· Order fulfillment (distribution, order management, service delivery in financial services) only 5% have very high external integration
In fact, the survey found that the average level of external integration across all industries and core functions within companies is less than "moderate" (a score of 1.82 on a scale of 1 to 4, where 1 = minimal and 4 = very high). This means most companies are conducting the majority of their interactions with outside parties through online viewing and electronic exchange of information, but with limited ability for parties to change each other's databases through automated transactions or to link each other's business processes.
Certain industries have far greater levels of collaborative commerce than others, including telecommunications services, high-tech manufacturing and financial services. Industries with low levels of collaborative commerce included industrial manufacturing, energy and public agencies (government and higher education).
"There has been a lot of hype about the business value of collaborative commerce, and our research suggests that it isn't misplaced," said Brian Bouren, a NerveWire vice president who led the research. "Yet it is also clear that most companies are struggling with collaborative commerce. While there surely are great rewards, the obstacles to getting them are formidable."

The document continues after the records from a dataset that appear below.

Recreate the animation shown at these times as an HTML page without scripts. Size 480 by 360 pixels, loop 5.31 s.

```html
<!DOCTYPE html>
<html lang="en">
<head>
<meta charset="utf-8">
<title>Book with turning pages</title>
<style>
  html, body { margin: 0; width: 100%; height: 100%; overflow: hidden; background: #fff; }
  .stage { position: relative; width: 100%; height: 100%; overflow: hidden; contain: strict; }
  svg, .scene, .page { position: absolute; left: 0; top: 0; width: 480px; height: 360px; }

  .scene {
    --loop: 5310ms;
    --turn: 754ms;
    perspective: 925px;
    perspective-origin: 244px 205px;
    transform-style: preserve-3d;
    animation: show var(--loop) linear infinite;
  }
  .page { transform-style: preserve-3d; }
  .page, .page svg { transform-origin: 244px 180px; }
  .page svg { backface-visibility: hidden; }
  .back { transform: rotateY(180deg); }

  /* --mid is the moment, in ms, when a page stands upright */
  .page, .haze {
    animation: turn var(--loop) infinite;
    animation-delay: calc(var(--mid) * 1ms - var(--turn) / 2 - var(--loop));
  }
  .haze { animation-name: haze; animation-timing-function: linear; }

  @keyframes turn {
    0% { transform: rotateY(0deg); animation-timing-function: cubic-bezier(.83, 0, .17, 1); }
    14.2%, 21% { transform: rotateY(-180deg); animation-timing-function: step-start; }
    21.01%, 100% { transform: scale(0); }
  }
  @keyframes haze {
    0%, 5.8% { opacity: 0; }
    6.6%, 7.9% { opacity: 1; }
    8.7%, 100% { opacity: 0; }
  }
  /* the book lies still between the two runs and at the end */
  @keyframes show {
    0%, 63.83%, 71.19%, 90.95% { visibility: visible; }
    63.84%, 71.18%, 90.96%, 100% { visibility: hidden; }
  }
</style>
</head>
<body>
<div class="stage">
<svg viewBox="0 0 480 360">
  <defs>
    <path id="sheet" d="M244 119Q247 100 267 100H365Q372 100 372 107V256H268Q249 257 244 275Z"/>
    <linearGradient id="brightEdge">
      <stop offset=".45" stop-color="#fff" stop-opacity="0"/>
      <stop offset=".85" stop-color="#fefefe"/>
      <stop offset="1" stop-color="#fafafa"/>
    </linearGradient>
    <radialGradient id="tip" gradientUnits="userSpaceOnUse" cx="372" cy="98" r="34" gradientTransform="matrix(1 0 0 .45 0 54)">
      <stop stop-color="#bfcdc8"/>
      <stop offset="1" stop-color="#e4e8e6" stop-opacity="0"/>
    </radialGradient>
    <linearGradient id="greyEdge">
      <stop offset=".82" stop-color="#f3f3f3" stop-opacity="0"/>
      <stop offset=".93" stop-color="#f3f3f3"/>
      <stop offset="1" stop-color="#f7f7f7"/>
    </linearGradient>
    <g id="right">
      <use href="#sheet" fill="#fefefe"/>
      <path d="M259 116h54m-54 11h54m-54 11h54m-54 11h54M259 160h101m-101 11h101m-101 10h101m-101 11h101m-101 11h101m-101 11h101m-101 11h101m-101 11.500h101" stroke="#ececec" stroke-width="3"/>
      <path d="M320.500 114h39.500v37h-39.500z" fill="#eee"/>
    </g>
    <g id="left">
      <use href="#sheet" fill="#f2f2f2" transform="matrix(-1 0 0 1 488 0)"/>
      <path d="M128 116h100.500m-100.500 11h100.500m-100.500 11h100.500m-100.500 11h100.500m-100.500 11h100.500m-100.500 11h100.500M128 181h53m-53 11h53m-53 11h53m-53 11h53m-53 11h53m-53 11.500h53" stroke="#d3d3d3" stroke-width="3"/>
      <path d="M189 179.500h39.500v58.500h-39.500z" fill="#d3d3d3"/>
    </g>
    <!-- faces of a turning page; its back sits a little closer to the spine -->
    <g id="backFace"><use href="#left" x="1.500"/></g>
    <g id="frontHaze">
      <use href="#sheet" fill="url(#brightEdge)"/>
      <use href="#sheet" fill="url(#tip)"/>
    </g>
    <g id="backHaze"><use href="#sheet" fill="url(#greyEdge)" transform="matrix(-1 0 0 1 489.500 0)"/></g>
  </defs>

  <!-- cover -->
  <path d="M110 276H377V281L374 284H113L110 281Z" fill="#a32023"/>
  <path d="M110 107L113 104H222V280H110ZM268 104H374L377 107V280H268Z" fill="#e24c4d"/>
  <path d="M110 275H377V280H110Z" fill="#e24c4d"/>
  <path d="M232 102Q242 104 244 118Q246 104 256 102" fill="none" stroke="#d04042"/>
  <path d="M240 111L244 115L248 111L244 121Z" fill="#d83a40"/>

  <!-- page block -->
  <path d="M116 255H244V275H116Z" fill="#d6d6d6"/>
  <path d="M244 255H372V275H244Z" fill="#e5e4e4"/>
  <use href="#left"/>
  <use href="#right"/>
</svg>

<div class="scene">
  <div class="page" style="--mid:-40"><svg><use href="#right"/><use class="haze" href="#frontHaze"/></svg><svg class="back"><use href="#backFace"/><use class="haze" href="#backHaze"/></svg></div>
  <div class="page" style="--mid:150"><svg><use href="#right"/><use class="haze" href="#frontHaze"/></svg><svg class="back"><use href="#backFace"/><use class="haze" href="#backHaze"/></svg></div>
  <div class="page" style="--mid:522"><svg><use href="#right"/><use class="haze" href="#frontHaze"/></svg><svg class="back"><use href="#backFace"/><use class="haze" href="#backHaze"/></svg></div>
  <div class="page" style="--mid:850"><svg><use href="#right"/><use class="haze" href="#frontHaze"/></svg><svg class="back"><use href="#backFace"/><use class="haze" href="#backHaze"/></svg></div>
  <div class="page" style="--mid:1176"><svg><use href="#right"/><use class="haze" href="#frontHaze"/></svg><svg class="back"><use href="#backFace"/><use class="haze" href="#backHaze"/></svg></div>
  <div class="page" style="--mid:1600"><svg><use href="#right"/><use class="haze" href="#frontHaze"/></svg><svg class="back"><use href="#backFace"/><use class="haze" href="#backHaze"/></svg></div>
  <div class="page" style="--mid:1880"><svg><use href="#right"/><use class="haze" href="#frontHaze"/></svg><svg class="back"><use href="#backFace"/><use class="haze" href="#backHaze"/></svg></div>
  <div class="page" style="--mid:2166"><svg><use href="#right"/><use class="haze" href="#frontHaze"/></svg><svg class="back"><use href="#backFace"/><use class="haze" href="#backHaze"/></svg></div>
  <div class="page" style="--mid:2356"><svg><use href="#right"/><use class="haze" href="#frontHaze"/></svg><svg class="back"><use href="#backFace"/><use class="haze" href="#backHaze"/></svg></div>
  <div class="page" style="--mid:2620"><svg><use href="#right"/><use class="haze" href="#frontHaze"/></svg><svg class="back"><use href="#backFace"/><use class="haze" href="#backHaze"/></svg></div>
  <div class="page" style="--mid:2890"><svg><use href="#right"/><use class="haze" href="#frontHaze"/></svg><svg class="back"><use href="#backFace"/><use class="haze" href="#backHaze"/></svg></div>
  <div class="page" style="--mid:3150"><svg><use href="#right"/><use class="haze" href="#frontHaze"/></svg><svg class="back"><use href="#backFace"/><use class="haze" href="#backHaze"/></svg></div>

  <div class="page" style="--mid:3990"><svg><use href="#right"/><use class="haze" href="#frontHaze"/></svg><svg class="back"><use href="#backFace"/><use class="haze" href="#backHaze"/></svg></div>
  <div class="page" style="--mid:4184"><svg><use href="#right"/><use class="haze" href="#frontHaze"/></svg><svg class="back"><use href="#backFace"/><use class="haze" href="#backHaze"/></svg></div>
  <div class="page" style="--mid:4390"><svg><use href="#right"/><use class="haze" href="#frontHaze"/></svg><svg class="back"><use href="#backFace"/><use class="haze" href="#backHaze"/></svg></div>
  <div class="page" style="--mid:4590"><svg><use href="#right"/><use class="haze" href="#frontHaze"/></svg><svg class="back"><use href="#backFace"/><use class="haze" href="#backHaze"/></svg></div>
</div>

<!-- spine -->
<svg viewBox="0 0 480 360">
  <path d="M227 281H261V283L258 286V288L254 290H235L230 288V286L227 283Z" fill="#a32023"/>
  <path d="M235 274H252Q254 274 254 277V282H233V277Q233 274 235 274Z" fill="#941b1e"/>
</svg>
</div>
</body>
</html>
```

The survey also asked companies to rate their success in addressing 13 common obstacles to collaborative commerce. The barriers that companies had the least success in overcoming were primarily organizational in nature, not technological. Additionally, the ability to overcome key obstacles separated the those companies that were more integrated from those that were less integrated externally. Those that were more integrated were most successful in addressing five key obstacles:

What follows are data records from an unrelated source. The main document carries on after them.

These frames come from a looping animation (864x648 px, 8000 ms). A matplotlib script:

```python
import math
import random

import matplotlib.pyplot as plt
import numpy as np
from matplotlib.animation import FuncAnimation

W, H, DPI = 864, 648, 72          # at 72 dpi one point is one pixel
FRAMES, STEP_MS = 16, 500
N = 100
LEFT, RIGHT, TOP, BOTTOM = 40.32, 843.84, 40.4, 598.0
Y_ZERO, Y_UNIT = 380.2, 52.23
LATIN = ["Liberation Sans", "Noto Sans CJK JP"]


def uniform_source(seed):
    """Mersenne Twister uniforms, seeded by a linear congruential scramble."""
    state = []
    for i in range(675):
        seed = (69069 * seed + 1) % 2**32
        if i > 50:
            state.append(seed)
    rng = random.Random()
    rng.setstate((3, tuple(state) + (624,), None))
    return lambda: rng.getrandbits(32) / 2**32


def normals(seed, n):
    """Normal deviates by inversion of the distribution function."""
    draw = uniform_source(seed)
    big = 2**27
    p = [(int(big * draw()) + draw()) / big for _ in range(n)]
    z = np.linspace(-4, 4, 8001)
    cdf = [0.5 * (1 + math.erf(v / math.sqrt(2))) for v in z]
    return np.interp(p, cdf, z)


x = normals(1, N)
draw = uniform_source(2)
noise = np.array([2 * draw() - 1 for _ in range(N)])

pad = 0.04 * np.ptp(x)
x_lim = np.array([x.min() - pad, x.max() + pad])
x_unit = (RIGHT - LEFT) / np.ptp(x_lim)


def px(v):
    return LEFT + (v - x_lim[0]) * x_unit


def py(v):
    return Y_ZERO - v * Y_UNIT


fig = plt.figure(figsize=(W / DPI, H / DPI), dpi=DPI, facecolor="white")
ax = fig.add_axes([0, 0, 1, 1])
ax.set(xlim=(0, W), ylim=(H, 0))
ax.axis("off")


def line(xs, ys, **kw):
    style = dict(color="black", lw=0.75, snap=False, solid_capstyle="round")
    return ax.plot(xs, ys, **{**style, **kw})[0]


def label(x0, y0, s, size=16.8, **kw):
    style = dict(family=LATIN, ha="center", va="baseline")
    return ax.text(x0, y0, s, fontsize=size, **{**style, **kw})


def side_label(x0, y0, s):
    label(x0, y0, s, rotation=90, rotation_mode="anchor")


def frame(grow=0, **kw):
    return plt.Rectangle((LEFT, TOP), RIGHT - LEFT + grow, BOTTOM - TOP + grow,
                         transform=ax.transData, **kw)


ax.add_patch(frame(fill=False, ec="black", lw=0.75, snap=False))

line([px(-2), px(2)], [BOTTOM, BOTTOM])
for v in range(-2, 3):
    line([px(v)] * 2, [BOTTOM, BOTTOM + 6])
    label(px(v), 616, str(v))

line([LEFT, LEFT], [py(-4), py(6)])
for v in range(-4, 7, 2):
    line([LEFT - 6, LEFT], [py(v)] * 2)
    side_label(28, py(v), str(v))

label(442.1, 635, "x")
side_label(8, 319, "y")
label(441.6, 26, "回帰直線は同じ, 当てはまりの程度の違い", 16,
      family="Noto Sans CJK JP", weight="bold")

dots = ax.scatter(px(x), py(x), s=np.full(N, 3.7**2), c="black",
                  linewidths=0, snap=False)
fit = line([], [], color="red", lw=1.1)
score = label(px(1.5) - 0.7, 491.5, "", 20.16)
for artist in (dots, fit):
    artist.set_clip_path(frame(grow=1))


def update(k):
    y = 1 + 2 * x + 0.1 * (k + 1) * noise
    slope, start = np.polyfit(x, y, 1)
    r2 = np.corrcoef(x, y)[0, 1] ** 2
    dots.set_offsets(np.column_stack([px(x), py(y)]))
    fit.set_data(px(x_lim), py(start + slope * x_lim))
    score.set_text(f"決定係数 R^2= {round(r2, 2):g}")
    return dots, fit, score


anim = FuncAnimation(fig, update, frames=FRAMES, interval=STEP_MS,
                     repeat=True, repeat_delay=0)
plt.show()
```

· Overcoming internal functional "stovepipes"
· Creating a business and technology integration "blueprint" to guide the initiative
· Focusing on customers
· Integrating technology
· Gaining executive sponsorship
On average, companies had the least success in overcoming distrust in sharing proprietary information with external parties.
The study also found that companies with high levels of collaborative commerce also have significantly greater levels of internal integration than companies with low levels of collaborative commerce. Companies that reach the fourth and highest level of external integration on average have close to "extensive" internal integration (3.70 on a scale of 1 to 5, 1 = none, 5 = very extensive). In contrast, companies with the lowest level of external integration, on average, have less than "minimal" levels of internal integration (1.86).
"It's much more difficult to link your business operations and systems with customers, suppliers and business partners if you haven't integrated your own operations internally," said Dr. Sanjiv Gossain, NerveWire's chief technology officer. "Most companies that want to participate in this New World of collaborative commerce have a considerable amount of work to do in getting their houses in order."
The extreme sensitivity around sharing proprietary information with trading partners also showed up in respondents' ratings of critical technologies for external integration. Leaders in external integration rated security tools as the most important technology for collaborative commerce over the next two years. Design collaboration software finished second and was followed closely in descending order by supply chain management software, Internet portals and Internet content management systems. Telephone and fax finished at the bottom of the list.
To request a copy of NerveWire's survey report Collaborative Commerce: Compelling Benefits, Significant Obstacles How e-Business is Becoming THE Business," visit http://www.nervewire.com/thought_leaders/white_papers.htm. The report will be available in May.